Cuciti also asked about the possibility of a D Level of Service on the intersection of Route 9W and Chapel Hill Road, wondering how the amount of traffic to and from this project would factor into this calculation. A level D rating, according to the Highway Capacity Manuel and the American Association of State and Highway Transportation Officials, is defined as, “approaching unstable flow. Speeds slightly decrease as traffic volume slightly increases. Freedom to maneuver within the traffic stream is much more limited and driver comfort levels decrease. Vehicles are spaced about 160 ft or 8 car lengths. Minor incidents are expected to create delays.” Vallari said he was unsure if their reduced project size would keep the Level of Service at a D rating but he would address this point with the board at a later date.

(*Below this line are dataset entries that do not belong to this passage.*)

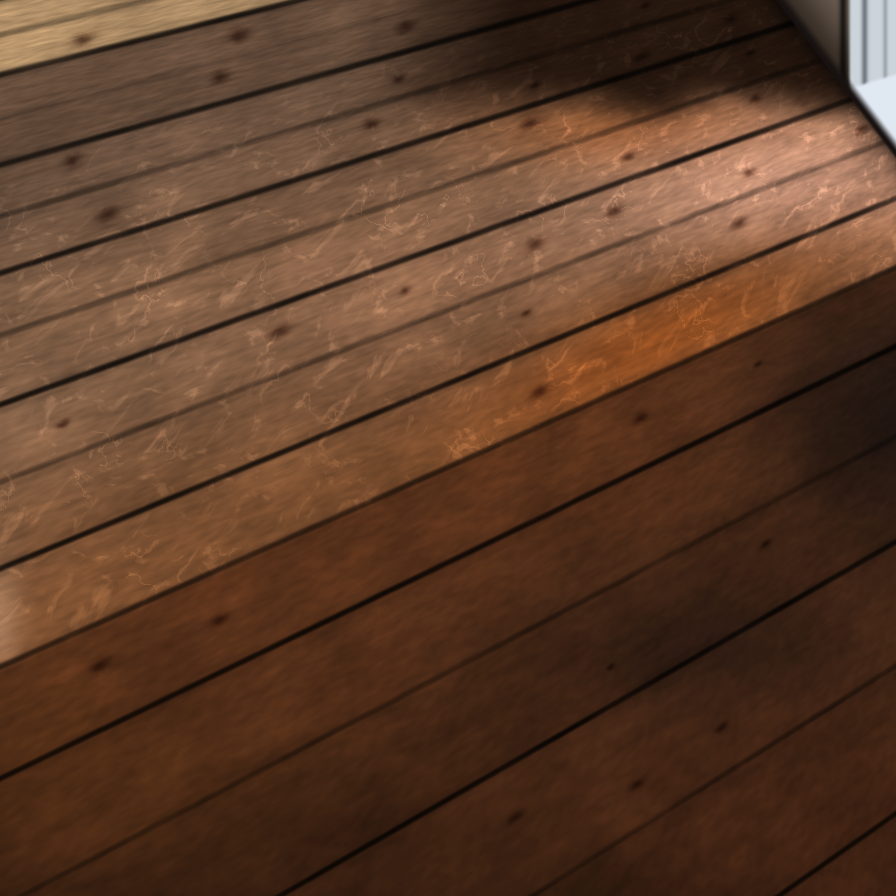
Write a three.js fragment shader that draws this texture.

```glsl
varying vec2 vUv;

#define SEAM_WIDTH 0.0032
#define GRAIN 0.16
#define SCUFF 0.30
#define KNOT_DENSITY 0.42
#define CONVERGENCE 0.2965
#define BOARD_SLOPE 0.5215

float hash(vec2 p) {
  return fract(sin(dot(p, vec2(127.1, 311.7))) * 43758.55);
}

vec2 gradient(vec2 p) {
  float a = 6.2832 * hash(p);
  return vec2(cos(a), sin(a));
}

float gnoise(vec2 p) {
  vec2 i = floor(p), f = fract(p);
  vec2 w = f * f * f * (f * (f * 6.0 - 15.0) + 10.0);
  vec2 e = vec2(0.0, 1.0);
  float low = mix(dot(gradient(i), f), dot(gradient(i + e.yx), f - e.yx), w.x);
  float high = mix(dot(gradient(i + e), f - e), dot(gradient(i + e.yy), f - e.yy), w.x);
  return mix(low, high, w.y);
}

float fbm(vec2 p) {
  float sum = 0.0, amp = 0.6;
  for (int k = 0; k < 4; k++) {
    sum += amp * gnoise(p);
    p = p * 2.03 + 7.3;
    amp *= 0.55;
  }
  return sum;
}

float blob(vec2 p, vec2 center, vec2 radius) {
  vec2 q = (p - center) / radius;
  return exp(-dot(q, q));
}

// Soft pools of sun and shade over the boards
vec3 floorLight(vec2 p, float n) {
  float sunny = smoothstep(14.92, 15.08, n);
  vec3 shade = mix(vec3(0.20, 0.11, 0.06), vec3(0.35, 0.195, 0.105), smoothstep(-0.05, 0.38, p.y));
  shade = mix(shade, vec3(0.34, 0.19, 0.09), 0.7 * blob(p, vec2(0.08, 0.14), vec2(0.22, 0.12)));
  shade = mix(shade, vec3(0.14, 0.085, 0.06), 0.75 * blob(p, vec2(0.80, 0.28), vec2(0.24, 0.11)));
  shade = mix(shade, vec3(0.10, 0.07, 0.06), 0.9 * blob(p, vec2(1.03, 0.54), vec2(0.20, 0.17)));
  shade = mix(shade, vec3(0.28, 0.15, 0.085), 0.7 * blob(p, vec2(0.93, 0.06), vec2(0.24, 0.12)));

  vec3 sun = mix(vec3(0.47, 0.30, 0.18), vec3(0.49, 0.36, 0.265), smoothstep(15.0, 18.0, n));
  sun = mix(sun, vec3(0.41, 0.31, 0.24), smoothstep(18.5, 21.5, n));
  sun = mix(sun, vec3(0.54, 0.38, 0.28), 0.6 * blob(p, vec2(0.48, 0.67), vec2(0.25, 0.12)));
  sun = mix(sun, vec3(0.56, 0.29, 0.11), 0.8 * blob(p, vec2(0.73, 0.855), vec2(0.17, 0.045)));
  sun = mix(sun, vec3(0.76, 0.56, 0.46), 0.95 * blob(p, vec2(0.90, 0.795), vec2(0.24, 0.095)));
  sun = mix(sun, vec3(0.55, 0.29, 0.12), 0.9 * blob(vec2(p.x, n), vec2(0.73, 15.4), vec2(0.20, 0.75)));
  sun = mix(sun, vec3(0.66, 0.50, 0.38), 0.7 * blob(p, vec2(0.0, 0.31), vec2(0.025, 0.07)));

  // Deep shadow along the far wall
  float ragged = 0.03 * fbm(p * 9.0);
  float far = smoothstep(0.855, 0.915, p.y + ragged) * smoothstep(0.36, 0.60, p.x + ragged);
  sun = mix(sun, vec3(0.15, 0.09, 0.055), far);
  sun = mix(sun, vec3(0.72, 0.58, 0.42), smoothstep(23.94, 24.08, n));
  return mix(shade, sun, sunny);
}

// Wall panel, door frame and sill
vec3 doorway(vec2 p, float depth) {
  vec3 panel = mix(vec3(0.20, 0.16, 0.13), vec3(0.40, 0.35, 0.31), smoothstep(0.0, 0.06, depth));
  float groove = blob(vec2(p.x), vec2(0.965), vec2(0.005)) + 0.5 * blob(vec2(p.x), vec2(0.988), vec2(0.004));
  vec3 frame = vec3(0.80, 0.83, 0.86) - 0.35 * groove;
  float sill = smoothstep(-0.003, 0.003, 0.905 + 0.3 * (p.x - 0.96) - p.y);
  frame = mix(frame, vec3(0.88, 0.91, 0.95), sill);
  vec3 col = mix(panel, frame, smoothstep(0.945, 0.951, p.x));
  col *= 1.0 - 0.7 * blob(vec2(p.x), vec2(0.941), vec2(0.006));
  return mix(vec3(0.09, 0.07, 0.065), col, smoothstep(0.003, 0.014, depth));
}

void main() {
  vec2 p = vUv;

  // Board coordinates: run goes along the planks, n counts across them
  float narrowing = 1.0 - CONVERGENCE * p.x;
  float drop = 1.0 - (p.y - BOARD_SLOPE * p.x) / narrowing;
  float n = 27.3 / (drop + 1.04) - 0.3;
  float run = p.x / narrowing;
  float board = floor(n);
  float boardWidth = (drop + 1.04) * (drop + 1.04) / 27.3;
  float sunny = smoothstep(14.9, 15.1, n);
  vec3 col = floorLight(p, n);

  // Plank tone, long grain and blotches
  float grain = fbm(vec2(run * 13.0 + board * 5.7, n * 7.0));
  float fine = gnoise(vec2(run * 55.0, n * 16.0));
  col *= 1.0 + 0.12 * (hash(vec2(board, 3.0)) - 0.5) + GRAIN * (1.4 * grain + 0.6 * fine);
  col *= 1.0 + 0.28 * fbm(p * 8.0 + 4.0);

  // Pale worn flecks and curved scratches
  float wear = smoothstep(0.08, 0.42, fbm(vec2(run * 32.0, n * 3.6) + 1.5 * gnoise(p * 19.0)));
  float scratch = 1.0 - smoothstep(0.0, 0.07, abs(gnoise(p * vec2(24.0, 20.0) + fbm(p * 30.0))));
  scratch *= smoothstep(0.08, 0.35, gnoise(p * 15.0 + 9.0));
  float worn = mix(0.12, 1.0, sunny) * (1.0 - smoothstep(20.0, 23.0, n));
  col += SCUFF * worn * (0.6 * wear + 0.55 * scratch) * (col + 0.1);

  // Scattered knots
  vec2 cell = vec2(floor(run * 5.0), board);
  vec2 spot = vec2(0.25 + 0.5 * hash(cell + 8.1), 0.3 + 0.4 * hash(cell + 2.7));
  vec2 offset = (vec2(fract(run * 5.0), fract(n)) - spot) * vec2(0.2, boardWidth);
  offset += 0.004 * vec2(fbm(p * 60.0), fbm(p * 60.0 + 5.0));
  float knot = blob(offset, vec2(0.0), vec2(0.013, 0.007) * (0.6 + 0.6 * hash(cell + 6.0)));
  knot *= step(hash(cell + 1.3), KNOT_DENSITY);
  col = mix(col, col * vec3(0.46, 0.36, 0.32), 0.85 * knot);

  // Dark seams with uneven strength
  float seam = floor(n + 0.5);
  float gap = abs(n - seam) * boardWidth * narrowing * 0.9;
  float strength = 0.62 + 0.22 * sin(seam * 3.1416 + 1.5708) + 0.25 * gnoise(vec2(run * 9.0, seam * 3.7));
  strength = mix(strength, 0.92, blob(vec2(seam), vec2(14.5), vec2(0.8)));
  strength *= seam == 23.0 ? 0.3 : 1.0;
  float line = 1.0 - smoothstep(0.25 * SEAM_WIDTH, 1.6 * SEAM_WIDTH, gap);
  col *= 1.0 - strength * (0.72 * line + 0.16 * exp(-gap / 0.008));

  // Corner beyond the floor edge
  float depth = ((p.x - 0.866) * 1.31 + p.y - 1.0) / 1.65;
  col *= 1.0 - 0.55 * exp(-abs(depth) / 0.012);
  col = mix(col, doorway(p, depth), smoothstep(-0.002, 0.002, depth));
  gl_FragColor = vec4(clamp(col, 0.0, 1.0), 1.0);
}
```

The intersection of Route 9W and Chapel Hill Road has come under scrutiny because of the number of development projects that have recently been built and continue to be proposed in this area. Prior to the pandemic, residents in the Hudson Hills subdivision and many along Mack’s Lane spoke before the Town Board, warning that if these sizable projects continue without restrictions, the cumulative impact on traffic alone during peak morning and evening rush hours will severely clog the roadways in their area and adversely affect their quality of life. The intent of last year’s moratorium was to allow a town committee the time needed to revise the town code, not only on traffic, but on a variety of old code provisions that needed updating. Instead, code modifications were made to a few provisions in the Highway Business District but the majority of changes in the code favored residential retirement communities, especially by allowing higher densities.
Cuciti suggested that the Views move away from using bright colors on their buildings.
“I think red on the end is a mistake in Highland. I think it would stick out like a sore thumb as you’re coming up Route 9W,” he said. “I think it would look more high end if it was more uniform. The green metal roofing pops out at me as not really blending with the rest of the building...I think a different color scheme would help you and would help Highland.” The project representative said sample colors will be provided to the board for review.
Planning Board Chairman Scott McCarthy commended the project representatives on the evolution of the project.
“I tell you I think you guys have come a long way from the very beginning,” he said. “I can’t thank you guys enough for the presentation. As always you did a great job.”